The calculator is very straightforward to use. You’ll need to add some of your financing details to the system to generate the blended rate of two mortgage loans. You can use market averages or quotes that you already received from potential creditors. Let’s review this together.
Step 1: On the first line of the calculator, under financing needs, you can add the purchase price of the home.
Step 2: On line two, add the down payment you would like to use for the home purchase. Zeros can be factored in if you prefer not to make a prepayment.
Step 3: In the next section of the questionnaire, you should include your first mortgage offer. Begin by inputting the loan amount, and then the interest rate followed by the term length.

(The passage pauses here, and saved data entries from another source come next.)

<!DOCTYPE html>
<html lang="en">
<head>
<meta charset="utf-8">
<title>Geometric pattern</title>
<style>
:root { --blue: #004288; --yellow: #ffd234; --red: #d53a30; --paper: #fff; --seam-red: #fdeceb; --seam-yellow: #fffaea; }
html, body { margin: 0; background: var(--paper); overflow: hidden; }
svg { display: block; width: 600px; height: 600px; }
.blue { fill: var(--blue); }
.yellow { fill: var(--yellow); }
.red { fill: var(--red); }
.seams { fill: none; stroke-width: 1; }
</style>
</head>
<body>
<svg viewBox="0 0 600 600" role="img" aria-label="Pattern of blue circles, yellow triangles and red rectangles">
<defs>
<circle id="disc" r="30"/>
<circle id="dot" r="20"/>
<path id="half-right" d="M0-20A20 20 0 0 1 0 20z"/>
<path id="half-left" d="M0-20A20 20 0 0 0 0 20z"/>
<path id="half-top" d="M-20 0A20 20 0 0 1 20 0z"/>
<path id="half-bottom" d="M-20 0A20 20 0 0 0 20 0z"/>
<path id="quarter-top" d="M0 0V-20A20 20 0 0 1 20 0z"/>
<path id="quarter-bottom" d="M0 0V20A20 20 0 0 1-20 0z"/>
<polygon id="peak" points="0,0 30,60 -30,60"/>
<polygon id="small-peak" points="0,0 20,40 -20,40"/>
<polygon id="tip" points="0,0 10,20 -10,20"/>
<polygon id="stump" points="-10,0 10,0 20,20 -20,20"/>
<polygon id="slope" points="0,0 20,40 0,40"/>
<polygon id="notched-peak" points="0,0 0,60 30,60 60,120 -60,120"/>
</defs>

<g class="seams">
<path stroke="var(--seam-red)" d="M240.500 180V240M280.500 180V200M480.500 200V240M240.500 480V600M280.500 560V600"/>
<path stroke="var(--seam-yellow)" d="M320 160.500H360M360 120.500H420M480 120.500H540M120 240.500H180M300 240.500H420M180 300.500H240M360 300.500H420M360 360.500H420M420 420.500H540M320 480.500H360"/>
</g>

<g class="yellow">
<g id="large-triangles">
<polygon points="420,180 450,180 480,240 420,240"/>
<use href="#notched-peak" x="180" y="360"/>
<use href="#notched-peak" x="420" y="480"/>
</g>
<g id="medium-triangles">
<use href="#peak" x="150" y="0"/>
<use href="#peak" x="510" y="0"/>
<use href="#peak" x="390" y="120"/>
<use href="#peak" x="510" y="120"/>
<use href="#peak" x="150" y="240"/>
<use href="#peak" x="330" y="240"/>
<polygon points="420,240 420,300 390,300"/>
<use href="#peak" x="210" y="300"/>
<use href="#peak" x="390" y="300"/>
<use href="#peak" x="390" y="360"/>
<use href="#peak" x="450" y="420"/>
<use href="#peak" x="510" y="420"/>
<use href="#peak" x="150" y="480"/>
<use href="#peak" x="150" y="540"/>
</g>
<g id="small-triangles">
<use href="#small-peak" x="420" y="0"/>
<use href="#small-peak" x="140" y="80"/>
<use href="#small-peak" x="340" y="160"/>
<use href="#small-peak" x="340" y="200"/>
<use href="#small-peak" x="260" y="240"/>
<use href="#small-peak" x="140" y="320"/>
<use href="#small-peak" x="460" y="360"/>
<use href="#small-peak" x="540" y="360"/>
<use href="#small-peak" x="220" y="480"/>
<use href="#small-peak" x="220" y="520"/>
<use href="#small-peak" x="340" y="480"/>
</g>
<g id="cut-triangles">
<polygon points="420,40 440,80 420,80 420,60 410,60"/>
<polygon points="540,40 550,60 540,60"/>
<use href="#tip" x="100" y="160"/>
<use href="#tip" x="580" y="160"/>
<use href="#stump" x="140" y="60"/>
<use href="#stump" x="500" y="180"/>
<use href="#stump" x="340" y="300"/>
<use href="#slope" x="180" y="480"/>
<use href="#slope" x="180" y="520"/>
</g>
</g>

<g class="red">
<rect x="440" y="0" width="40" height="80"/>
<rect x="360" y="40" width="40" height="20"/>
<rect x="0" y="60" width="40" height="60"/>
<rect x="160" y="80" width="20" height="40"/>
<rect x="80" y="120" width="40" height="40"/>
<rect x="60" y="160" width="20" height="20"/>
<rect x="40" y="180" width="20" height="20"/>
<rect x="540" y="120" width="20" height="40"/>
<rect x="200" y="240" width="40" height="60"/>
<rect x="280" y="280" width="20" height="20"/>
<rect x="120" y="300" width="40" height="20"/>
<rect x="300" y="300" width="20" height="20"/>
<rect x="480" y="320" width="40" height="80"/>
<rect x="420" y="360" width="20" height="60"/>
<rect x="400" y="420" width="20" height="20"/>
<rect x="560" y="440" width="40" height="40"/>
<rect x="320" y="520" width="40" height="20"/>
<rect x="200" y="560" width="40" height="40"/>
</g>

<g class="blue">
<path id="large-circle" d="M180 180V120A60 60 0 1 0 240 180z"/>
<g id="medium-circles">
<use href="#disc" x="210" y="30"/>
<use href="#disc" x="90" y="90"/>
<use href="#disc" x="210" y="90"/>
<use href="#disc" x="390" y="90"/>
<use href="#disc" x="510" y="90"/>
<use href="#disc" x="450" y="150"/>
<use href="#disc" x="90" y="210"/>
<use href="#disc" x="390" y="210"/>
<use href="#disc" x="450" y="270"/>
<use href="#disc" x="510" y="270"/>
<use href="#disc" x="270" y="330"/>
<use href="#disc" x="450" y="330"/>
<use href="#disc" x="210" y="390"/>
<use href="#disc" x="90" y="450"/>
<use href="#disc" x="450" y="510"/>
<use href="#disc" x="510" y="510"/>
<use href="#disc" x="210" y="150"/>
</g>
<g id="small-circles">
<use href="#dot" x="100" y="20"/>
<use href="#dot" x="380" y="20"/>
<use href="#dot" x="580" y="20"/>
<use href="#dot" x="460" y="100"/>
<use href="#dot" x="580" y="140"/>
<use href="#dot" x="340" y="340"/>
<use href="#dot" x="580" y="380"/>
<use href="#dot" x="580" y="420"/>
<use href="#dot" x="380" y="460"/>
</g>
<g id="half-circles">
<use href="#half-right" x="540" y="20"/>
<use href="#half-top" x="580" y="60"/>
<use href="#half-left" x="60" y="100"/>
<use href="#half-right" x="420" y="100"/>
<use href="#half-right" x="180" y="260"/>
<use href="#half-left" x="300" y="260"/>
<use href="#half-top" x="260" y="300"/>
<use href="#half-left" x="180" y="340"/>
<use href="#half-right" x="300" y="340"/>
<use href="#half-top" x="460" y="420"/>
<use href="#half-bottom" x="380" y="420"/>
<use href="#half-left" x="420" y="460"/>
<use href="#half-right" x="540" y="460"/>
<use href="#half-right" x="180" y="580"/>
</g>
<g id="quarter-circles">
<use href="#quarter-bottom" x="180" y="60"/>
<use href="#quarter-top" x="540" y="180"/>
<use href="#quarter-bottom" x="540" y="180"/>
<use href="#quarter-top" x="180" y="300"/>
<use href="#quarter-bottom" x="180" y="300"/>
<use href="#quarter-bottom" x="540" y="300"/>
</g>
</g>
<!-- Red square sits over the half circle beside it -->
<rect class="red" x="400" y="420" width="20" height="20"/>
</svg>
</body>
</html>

If it is an interest only mortgage check off the box in the top right-hand corner.
Step 4: The final section, called loan two, will automatically fill in the remaining loan amount to complete your purchase. In this segment, you'll just have to add the interest rate on the loan and the term length on the second mortgage.
Step 5: Lastly, you can choose how you would like to view your report, whether monthly or annually.
Step 6: Proceed to your results.
- Your results
Once you have completed the questionnaire, you can view various prompts and graphs that model your blended rate mortgage. To the right of the inputs are three smart summaries of the information you provided. Be sure to verify this information before continuing to the integrated reports.
Directly below the inputs is the smart prompt of the rate on your blended mortgage. Since the first and second mortgage are weighted differently, the blended rate is usually not too many points higher than the first mortgage. For more detailed information, you can view the information in the following tabs:
The first tab, principal balances, outlines your loan payoff. You’ll notice that most of the interest is paid in the beginning years of your loan, while most of the principal gets paid off later. You can hold your mouse over any point of the line graph to get an exact reading of the outstanding loan balance at that time.
The second tab, amortization schedule, provides an itemized summary of all your required payments. Here you can get a clear indication of what portion of your payment is going towards principal and interest. You can also switch between annual and monthly reports in the questionnaire without restarting the calculator.
With this information, you should get an idea of how a blended rate mortgage will work for you. Interest rates may end up higher than a similar FHA loan, but you'll save a ton of money by avoiding PMI payments.